- Opening Delimiter -

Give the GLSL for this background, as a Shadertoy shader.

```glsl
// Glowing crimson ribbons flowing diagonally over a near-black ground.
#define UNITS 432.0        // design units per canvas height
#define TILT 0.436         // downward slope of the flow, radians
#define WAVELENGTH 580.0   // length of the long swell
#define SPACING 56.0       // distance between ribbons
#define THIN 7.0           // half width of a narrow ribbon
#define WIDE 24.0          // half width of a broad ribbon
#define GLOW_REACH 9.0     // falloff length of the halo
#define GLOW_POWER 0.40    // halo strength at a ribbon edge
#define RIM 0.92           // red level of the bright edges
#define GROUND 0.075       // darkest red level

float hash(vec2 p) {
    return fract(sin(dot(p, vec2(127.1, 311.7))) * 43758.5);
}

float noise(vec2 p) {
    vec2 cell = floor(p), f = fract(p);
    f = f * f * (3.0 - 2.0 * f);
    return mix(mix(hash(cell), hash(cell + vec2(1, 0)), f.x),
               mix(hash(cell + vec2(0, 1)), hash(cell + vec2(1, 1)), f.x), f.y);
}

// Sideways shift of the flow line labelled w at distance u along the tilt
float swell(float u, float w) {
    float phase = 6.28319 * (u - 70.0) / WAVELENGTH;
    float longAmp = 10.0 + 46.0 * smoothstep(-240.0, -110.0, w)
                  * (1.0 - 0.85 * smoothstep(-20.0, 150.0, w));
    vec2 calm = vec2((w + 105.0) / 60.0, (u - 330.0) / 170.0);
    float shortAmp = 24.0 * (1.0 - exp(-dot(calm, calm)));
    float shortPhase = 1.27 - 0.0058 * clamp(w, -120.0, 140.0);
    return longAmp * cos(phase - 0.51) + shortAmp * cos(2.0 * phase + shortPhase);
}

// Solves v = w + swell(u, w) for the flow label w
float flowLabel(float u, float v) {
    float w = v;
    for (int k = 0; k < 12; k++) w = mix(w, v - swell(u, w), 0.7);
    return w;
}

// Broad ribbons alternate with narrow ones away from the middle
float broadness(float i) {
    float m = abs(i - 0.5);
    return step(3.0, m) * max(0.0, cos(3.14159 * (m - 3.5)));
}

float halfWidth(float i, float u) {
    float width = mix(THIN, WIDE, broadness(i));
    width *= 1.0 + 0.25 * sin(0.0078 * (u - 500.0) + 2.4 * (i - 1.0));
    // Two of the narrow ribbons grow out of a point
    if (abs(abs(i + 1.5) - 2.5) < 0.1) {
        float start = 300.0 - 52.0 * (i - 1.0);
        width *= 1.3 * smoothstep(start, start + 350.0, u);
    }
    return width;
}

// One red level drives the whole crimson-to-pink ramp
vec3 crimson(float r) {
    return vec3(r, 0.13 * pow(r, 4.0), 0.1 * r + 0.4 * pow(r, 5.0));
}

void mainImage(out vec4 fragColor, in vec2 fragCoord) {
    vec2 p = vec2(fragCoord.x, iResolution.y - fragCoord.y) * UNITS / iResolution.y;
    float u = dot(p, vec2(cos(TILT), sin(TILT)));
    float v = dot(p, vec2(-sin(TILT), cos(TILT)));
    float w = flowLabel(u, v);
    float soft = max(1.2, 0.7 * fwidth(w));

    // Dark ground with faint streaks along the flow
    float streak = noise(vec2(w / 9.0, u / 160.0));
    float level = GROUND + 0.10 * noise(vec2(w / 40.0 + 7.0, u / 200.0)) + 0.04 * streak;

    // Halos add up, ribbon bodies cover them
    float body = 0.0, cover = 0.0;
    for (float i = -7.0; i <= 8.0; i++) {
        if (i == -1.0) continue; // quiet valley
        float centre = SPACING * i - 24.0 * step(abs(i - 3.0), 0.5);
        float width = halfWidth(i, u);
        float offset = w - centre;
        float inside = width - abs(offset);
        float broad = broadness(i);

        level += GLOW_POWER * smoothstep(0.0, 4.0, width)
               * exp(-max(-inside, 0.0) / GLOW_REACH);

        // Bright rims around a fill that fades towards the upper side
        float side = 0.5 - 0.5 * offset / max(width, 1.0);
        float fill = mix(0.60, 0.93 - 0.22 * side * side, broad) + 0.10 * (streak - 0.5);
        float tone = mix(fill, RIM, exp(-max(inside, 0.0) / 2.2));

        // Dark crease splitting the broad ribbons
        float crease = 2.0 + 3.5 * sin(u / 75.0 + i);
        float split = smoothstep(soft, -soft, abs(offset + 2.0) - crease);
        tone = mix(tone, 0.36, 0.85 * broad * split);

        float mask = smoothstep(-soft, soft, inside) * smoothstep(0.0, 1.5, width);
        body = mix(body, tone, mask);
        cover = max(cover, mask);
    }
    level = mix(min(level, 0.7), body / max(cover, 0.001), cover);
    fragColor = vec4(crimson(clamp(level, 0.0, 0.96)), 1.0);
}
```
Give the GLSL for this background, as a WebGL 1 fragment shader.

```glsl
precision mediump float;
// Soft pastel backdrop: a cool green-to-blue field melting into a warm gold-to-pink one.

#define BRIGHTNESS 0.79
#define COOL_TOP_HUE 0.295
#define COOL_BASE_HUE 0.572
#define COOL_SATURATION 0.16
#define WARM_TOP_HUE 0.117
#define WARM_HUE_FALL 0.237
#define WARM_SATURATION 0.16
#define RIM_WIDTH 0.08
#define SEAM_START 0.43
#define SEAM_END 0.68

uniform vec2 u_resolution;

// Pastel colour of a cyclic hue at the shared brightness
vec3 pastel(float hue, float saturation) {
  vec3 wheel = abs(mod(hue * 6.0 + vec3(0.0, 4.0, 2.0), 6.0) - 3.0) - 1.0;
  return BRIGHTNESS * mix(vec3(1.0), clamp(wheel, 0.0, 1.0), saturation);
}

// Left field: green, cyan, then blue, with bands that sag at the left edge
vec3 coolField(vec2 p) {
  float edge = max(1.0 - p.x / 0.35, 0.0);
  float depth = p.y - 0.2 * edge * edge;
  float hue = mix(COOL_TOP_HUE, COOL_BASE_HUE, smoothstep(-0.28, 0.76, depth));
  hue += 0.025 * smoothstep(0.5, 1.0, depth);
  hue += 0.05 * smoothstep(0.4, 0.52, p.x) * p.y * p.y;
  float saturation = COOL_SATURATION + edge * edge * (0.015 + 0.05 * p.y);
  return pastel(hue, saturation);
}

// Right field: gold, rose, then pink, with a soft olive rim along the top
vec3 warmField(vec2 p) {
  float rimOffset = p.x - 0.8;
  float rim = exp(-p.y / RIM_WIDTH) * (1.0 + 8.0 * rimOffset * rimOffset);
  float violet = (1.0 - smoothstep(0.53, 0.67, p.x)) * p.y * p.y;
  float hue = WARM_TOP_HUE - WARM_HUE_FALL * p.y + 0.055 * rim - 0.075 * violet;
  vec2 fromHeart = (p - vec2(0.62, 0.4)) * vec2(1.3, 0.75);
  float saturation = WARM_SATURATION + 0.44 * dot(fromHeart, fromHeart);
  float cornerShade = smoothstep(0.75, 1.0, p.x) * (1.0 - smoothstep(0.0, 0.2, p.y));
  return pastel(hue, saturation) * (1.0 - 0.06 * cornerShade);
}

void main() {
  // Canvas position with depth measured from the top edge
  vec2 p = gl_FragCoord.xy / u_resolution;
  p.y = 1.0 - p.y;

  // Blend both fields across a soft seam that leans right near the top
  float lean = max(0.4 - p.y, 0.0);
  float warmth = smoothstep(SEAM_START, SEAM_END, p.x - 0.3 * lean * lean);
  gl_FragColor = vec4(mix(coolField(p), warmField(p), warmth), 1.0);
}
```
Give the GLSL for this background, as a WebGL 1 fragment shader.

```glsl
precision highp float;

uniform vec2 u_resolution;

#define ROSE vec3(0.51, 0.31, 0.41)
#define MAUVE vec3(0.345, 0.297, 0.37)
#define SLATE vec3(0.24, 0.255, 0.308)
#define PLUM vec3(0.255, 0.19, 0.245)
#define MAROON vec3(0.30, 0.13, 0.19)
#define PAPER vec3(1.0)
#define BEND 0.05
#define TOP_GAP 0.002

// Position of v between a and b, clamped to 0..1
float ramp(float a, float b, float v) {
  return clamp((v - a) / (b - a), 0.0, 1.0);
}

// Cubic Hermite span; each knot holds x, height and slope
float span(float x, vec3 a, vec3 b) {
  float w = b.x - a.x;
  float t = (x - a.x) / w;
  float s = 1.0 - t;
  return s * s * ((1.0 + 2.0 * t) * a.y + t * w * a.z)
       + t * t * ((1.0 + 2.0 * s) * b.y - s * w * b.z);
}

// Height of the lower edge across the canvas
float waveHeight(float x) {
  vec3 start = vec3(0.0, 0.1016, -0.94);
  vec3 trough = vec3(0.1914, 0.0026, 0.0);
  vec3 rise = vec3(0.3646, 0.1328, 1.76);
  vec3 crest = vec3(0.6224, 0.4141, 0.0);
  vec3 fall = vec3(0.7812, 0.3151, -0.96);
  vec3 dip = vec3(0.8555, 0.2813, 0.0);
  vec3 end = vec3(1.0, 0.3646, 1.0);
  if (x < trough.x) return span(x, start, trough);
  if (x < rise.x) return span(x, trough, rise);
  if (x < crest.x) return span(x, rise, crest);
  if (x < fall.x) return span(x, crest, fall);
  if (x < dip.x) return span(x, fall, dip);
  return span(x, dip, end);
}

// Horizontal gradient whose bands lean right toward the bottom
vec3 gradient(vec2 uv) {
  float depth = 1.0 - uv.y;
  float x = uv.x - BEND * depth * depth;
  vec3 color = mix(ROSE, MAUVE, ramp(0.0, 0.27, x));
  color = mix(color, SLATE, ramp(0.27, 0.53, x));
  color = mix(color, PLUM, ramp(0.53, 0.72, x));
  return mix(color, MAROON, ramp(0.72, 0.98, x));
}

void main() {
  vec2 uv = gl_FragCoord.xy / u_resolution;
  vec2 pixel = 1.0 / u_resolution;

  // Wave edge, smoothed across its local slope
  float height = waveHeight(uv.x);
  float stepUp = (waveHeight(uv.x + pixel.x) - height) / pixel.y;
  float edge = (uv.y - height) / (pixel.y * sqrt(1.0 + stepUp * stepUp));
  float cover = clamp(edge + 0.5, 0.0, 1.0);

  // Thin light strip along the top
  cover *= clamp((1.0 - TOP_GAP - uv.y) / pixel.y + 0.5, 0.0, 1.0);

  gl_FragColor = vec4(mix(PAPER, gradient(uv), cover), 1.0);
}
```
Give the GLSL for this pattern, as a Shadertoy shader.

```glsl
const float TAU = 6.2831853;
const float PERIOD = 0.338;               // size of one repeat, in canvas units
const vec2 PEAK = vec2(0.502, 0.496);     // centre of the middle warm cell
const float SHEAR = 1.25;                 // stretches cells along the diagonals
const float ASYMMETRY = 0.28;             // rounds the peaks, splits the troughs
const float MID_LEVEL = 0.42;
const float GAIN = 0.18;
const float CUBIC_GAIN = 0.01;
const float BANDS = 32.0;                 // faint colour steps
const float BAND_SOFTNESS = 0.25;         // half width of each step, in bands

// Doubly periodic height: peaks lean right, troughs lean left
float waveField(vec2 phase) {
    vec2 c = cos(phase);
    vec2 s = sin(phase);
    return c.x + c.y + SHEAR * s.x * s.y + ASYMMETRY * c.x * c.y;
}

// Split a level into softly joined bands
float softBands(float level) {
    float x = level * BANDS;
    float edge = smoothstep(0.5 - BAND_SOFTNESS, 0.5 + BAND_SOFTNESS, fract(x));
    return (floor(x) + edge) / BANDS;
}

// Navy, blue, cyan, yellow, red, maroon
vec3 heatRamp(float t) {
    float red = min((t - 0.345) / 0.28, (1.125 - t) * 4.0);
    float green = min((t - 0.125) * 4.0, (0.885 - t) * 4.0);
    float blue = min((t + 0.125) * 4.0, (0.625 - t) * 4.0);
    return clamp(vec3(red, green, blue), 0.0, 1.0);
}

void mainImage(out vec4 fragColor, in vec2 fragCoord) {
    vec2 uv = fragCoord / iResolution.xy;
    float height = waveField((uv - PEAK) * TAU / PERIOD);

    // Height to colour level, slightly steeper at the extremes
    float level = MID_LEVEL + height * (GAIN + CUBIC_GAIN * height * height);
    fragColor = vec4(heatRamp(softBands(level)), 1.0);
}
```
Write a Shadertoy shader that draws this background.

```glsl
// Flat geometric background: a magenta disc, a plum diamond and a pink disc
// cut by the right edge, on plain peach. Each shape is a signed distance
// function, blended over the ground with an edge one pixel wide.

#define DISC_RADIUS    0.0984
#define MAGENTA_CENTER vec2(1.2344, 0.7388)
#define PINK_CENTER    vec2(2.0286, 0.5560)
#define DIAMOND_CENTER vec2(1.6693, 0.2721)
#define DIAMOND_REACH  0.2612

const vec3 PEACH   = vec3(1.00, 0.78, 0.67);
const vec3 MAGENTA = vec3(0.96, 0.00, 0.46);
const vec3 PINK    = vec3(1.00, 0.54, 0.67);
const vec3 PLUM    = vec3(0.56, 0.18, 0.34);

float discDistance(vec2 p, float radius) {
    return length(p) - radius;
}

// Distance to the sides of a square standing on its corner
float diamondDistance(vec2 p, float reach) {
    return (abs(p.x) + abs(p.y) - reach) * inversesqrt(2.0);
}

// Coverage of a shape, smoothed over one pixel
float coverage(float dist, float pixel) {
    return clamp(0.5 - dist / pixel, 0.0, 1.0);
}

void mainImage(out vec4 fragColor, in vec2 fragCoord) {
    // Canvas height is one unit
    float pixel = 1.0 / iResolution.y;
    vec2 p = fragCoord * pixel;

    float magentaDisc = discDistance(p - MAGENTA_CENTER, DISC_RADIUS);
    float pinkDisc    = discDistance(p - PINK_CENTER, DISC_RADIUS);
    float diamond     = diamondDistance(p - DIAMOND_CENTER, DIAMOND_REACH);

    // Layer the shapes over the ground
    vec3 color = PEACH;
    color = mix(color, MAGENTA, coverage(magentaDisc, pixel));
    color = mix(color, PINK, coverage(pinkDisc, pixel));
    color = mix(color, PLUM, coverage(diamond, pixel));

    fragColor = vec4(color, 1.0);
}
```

- Closing Delimiter -

» **Work instruction**
Where a line in the material contains "Give", copy that line.

» **Output of the task**
Give the GLSL for this background, as a Shadertoy shader.
Give the GLSL for this background, as a WebGL 1 fragment shader.
Give the GLSL for this background, as a WebGL 1 fragment shader.
Give the GLSL for this pattern, as a Shadertoy shader.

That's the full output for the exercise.